So here is my imaginary lie:
Could it be that Ben Ali had planned to float a massive bond issue to finance those 350,000 new jobs only to be met with failure and hence forced to renege on a huge promise...voila force majeure
Robert Marchenoir January 20, 2011 at 9:27 PM
Of course nobody in the French press challenged the pretense by Ben Ali to create 350 000 jobs overnight.

French "journalists", "intellectuals", "economists" and opposition politicians routinely ask the state to create jobs, as if jobs were created by pressing a magic button on a secret machine in the basement of the Elysée palace.

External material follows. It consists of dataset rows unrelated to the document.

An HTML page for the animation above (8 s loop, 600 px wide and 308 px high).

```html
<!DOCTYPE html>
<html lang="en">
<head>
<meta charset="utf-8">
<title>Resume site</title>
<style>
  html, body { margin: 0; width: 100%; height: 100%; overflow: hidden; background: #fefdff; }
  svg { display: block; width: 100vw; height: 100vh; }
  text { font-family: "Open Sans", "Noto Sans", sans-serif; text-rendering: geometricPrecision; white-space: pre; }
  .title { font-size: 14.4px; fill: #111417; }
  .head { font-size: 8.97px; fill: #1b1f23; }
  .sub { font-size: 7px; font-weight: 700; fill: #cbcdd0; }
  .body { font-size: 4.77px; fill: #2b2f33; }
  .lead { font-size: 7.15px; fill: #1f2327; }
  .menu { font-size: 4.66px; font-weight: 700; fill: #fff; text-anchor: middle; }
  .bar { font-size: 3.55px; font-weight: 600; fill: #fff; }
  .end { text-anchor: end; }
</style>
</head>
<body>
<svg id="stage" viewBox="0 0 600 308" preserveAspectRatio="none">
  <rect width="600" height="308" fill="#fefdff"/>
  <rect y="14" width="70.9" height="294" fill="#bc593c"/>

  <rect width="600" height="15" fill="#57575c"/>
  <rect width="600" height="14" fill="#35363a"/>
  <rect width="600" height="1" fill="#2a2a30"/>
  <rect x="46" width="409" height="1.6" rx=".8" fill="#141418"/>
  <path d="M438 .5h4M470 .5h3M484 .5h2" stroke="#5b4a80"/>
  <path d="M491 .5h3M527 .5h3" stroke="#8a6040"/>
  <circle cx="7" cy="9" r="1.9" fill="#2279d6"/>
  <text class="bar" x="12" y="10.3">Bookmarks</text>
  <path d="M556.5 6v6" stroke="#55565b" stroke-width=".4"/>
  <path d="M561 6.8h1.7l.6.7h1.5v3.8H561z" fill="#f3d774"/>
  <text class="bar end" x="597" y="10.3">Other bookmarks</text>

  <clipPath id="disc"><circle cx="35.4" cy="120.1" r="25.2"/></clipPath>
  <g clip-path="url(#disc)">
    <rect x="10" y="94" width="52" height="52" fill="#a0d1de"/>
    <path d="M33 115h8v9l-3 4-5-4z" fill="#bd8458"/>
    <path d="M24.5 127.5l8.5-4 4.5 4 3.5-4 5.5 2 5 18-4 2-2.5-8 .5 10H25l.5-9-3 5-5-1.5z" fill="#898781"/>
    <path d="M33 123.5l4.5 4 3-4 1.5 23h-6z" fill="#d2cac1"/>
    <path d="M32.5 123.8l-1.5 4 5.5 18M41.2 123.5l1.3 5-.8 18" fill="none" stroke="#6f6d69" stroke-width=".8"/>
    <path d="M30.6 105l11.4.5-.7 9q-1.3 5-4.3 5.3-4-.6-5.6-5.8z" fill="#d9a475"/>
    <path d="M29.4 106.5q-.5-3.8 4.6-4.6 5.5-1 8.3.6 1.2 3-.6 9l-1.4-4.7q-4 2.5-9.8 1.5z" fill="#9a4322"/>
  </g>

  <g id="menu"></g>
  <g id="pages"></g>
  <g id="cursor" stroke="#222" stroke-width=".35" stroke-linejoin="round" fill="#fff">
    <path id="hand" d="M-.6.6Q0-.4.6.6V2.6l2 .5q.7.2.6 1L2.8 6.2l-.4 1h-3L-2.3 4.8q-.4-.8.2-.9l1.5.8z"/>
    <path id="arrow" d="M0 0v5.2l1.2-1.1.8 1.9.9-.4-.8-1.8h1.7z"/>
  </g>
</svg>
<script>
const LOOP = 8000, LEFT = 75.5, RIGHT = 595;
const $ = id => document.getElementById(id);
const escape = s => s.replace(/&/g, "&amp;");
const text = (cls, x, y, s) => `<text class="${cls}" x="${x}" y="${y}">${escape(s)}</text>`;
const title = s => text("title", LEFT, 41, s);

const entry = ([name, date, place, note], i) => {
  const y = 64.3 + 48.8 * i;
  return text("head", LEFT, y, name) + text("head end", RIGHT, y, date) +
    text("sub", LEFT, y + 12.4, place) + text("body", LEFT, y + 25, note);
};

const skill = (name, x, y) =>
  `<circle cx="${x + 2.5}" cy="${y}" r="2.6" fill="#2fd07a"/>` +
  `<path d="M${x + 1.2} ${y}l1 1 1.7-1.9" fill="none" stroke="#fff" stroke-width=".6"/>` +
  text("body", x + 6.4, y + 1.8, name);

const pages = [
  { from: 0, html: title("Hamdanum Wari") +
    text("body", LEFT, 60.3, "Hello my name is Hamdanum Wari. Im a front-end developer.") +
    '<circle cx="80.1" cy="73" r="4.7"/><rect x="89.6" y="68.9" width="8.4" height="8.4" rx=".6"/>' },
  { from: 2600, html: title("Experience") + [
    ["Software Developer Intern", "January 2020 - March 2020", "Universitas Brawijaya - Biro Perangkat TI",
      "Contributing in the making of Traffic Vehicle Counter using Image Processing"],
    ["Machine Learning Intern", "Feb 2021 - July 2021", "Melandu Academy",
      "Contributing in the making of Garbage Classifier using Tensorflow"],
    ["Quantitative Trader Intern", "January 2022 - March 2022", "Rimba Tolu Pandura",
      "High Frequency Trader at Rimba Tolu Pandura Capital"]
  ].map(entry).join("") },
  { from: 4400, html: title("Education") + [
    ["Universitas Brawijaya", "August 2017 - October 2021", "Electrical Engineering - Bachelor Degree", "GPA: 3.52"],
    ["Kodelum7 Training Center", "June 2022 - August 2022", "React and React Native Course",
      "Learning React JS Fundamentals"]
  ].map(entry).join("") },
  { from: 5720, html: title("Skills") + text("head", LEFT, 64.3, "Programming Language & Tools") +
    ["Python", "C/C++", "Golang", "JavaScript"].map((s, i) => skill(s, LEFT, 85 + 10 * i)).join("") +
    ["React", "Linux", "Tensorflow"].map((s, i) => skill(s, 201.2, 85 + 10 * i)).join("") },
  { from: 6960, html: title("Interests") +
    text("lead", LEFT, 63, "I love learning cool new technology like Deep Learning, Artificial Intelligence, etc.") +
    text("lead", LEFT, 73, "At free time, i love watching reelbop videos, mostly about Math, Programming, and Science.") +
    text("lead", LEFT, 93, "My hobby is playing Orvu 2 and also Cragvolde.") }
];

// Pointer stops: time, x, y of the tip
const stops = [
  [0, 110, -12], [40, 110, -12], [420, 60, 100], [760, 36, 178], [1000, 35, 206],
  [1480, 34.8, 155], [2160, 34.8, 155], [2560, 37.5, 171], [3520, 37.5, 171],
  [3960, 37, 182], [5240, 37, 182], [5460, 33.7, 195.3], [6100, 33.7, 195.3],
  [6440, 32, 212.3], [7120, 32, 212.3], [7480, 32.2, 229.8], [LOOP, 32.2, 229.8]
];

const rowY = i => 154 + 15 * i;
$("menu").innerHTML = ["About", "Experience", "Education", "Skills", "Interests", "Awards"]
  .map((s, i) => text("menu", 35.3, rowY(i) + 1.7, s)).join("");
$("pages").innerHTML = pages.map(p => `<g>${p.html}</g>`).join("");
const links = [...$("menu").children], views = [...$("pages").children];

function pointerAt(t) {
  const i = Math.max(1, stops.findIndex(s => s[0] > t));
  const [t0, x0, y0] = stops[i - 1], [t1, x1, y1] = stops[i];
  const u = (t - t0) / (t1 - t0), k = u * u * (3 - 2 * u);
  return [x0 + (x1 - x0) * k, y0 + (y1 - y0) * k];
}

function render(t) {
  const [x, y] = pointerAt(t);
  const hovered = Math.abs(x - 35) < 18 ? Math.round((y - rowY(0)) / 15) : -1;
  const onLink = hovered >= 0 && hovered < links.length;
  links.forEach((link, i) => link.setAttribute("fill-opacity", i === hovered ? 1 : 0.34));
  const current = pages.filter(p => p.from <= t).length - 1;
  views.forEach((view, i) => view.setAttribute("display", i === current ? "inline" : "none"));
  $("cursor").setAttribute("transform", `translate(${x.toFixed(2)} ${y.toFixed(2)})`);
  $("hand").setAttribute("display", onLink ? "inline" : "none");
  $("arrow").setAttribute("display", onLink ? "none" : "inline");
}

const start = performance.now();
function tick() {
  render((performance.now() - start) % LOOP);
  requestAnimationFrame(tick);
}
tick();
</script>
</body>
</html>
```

And ruling politicians are only too happy to oblige, at least in the sense that they keep the myth alive.
According to that august institution, the World Bank, the overall unemployment rate of higher education graduates in Tunisia, was below 5 percent in 1994, and has increased significantly to 23 percent in 2009. Recent graduates face 46 percent unemployment 18 months after graduation. While GDP continues to grow at a rapid rate, Tunisia has not created those good-paying, middle class jobs for college graduates. All this rampant free-marketeering has followed the profits, which clearly do not lead to job growth.
I knew Sherlock Holmes, Mr. Dalrymple. Holmes was a friend of mine. You are no Sherlock Holmes.

The pronouncement of Ben Ali to create tens of thousands of jobs “out of thin air” is nothing out of the ordinary in the Arab world, an area known for shallow economics, mythical cultural traditions and overall general dysfunctionality.

At about the same time Ben Ali’s absurd announcement was being made, the ruler of Kuwait was similarly feeling expansive.

Under the guise of Kuwait’s 50th anniversary of independence, headlines were declaring such bountifulness as:

====“Kuwaiti ruler grants $4 bn, free food to citizens”====

“Each of the 1.12 million native citizens will get 1,000 dinars ($3,572) in cash as well as free essential food items until March 31, 2012, the KUNA news agency cited state minister for cabinet affairs Rudhan al-Rudhan as saying.”

We should remember that at least 80% of Kuwaiti citizens “work” for the government in laughably meaningless jobs.

Give ‘em a desk, a computer, a phone and game applications to while away the hours and, why, everyone’s happy.

Any major Arab corporation or establishment (“major” because ultimately it’s controlled by the government) is a beehive of useless “positions” with grand sounding titles. All kinds of directors-generals, planning directors, assistant to the director, assistants to VPs and so on, all with Phds from USC (for some reason, that’s where they all flocked to get their degrees), all basically doing…….nothing.

Where I work, the “Personnel Dept” is populated by at least 2 dozen individuals all of whose “work” could easily be done by one 40 year old female American secretary in her spare time.

The sine qua non of an Arab “establishment” (as they like to call ‘em) is not really the computer; it’s the teacup and related accoutrements.

The intense desire to “modernize” is only rivaled by the even more intense desire to avoid the painful adjustments that have to be made up and down the society in order to achieve this modernization. It ain’t gonna happen. Not in a million years.

What’s scary is that the US is beginning to sound like this too. Everybody talks about “job creation” but as Mr. Dalrymple states, job creation out of what?

The reason there are no jobs in the US (or Tunisia or Egypt etc) is because, lo and behold, there is no WORK. And I don’t see how you can create work without using a pen and paper and ordering it to come into being.
Why is there unemployment?
Isn't there work for everybody?
And is prosperity only or mostly for the rich?
I suppose Theordore Dalrymple supports
supply-side economics.
I don't.

"The main difference is that Ben Ali was a police general before leading the government; Gordon Brown was a university lecturer."

Meaning that neither of them had to successfully operate a hotdog stand, much less a larger, successful commercial enterprise of the kind that keeps people gainfully employed.

The reason they thought they could create jobs is exactly because they've never actually had to. When it's all theory, it's easy. Reality is quite different. Witness President Obama.